Joel: And I was like, “Oh, shit.” So I had to sort of, like, figure out how to now play Skyler, now that my own voice had changed. But Keith kind of sits at the bottom of my range, and Skyler sits slightly above my own range now, and Jamie sits right at the top of my range, and he’s much more colorful, and he’s there. And, you know, the others are… A lot of them are based on people I know, which is really funny. The lawyer character is definitely someone I know.

Haley: What a coincidence. So do I.

Joel: But he’s very persnickety and particular. My favorite thing about this person is he picks up potato chips with a napkin. He doesn’t wanna get… He’s a little bit germophobic and he picks up… But he’s just sort of… And so he’s just very careful. And that’s what I like about, you know, the way I suddenly voiced him. So, yeah, no, it’s weird, but…

Haley: And a lot of that is, now, when I write them, I hear, especially Philip…

Joel: Most probably.

Haley: …and I had Rodolfo but yeah, but definitely Philip and Skyler’s mother, I hear you. I know. And now, I sort of write them based on how I think you’re going to make them sound when you say certain, you know, phrases and sentences. So that’s not…
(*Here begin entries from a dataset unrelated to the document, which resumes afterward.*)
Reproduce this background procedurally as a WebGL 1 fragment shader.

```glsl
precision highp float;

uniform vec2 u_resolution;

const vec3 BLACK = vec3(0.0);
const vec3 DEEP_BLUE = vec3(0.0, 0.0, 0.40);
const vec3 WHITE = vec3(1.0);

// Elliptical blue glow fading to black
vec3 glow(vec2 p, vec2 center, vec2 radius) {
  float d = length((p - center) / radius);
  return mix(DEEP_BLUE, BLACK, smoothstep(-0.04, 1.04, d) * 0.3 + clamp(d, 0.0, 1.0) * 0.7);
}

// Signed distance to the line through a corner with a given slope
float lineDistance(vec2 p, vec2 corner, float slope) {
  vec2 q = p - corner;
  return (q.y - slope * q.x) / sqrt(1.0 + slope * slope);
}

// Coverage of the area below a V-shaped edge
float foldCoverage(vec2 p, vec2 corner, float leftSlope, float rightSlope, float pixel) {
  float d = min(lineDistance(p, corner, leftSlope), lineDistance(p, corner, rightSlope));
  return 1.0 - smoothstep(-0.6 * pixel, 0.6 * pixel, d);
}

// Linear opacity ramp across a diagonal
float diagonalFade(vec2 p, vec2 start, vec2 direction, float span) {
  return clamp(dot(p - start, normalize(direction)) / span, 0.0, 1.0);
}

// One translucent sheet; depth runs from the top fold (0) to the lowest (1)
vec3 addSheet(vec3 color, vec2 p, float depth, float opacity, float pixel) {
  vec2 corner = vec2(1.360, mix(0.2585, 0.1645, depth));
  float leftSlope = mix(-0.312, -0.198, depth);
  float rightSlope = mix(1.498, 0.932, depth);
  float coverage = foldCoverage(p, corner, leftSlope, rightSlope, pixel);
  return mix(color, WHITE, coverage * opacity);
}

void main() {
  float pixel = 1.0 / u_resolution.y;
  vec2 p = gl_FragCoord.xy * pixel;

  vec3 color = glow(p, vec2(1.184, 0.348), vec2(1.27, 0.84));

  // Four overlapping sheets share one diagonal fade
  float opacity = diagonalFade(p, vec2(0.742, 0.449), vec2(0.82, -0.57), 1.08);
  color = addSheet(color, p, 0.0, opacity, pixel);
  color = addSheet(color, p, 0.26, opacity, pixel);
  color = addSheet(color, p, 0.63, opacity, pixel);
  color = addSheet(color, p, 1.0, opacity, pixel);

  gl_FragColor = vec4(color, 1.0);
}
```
Joel: Your vocabulary actually has shifted because the first books that I did, Philip never said the word dude, and I voiced him as a character who would never… The way I did his voice is he was not someone who would say dude. And then all of a sudden, like, book three, she started writing dude, and I called her up and I was like, “What the hell do I do with this?”

Haley: “I wrote it before you.” I was gonna say that was BJ but that’s not a good announce…

Joel: It’s quite funny, though.

Jeff: It’s interesting you brought that up because I was curious, like, what’s the collaboration between the two of you, now that you’ve been doing this for a while, as a new “Skyler” comes up for audio?

Haley: Well, it’s not a collaboration when we… I write the book. The book is done. However, Dave, because I never had a voice particularly in mind for Dave, and you picked sort of a Texas kind of thing, that’s what he is now to me. So, I will, again, use vocabulary about that. But the book has to be finished. It has to be in print before Audible will accept it. So, then Joel takes it away.

Joel: I try…

Haley: So, well, I do you do right the character sketch on new characters that…

Joel: I send… I ask her… Whenever a new character shows up, I sort of ask her, you know, not as involved as I do with my new writers, we have a sort of a shorthand now, but I’ll ask her, like, “If you’re thinking of casting somebody famous, who would you cast? You know, where are they from? How old are they?” That kind of stuff. With my new authors, when I approach new material, I send them a whole very detailed character questionnaire. I ask what…

Haley: What kind of animal are they?

Joel: I ask what… I thought what was useful to me is I ask about every character in the book what animal would they be? And now I’ve started listing it as if what would their patronus be? Because, for some reason, that resonates easier for some people. But, you know, if an author thinks somebody is a weasel versus an owl, versus, you know, a snake or a bear, that makes it very clear to me what that voice is. So that really helps me a lot. So…

Haley: Cartoon characters, wasn’t that another thing you got in there?

Joel: Yeah. So, yeah, she sends me stuff about each new bunch.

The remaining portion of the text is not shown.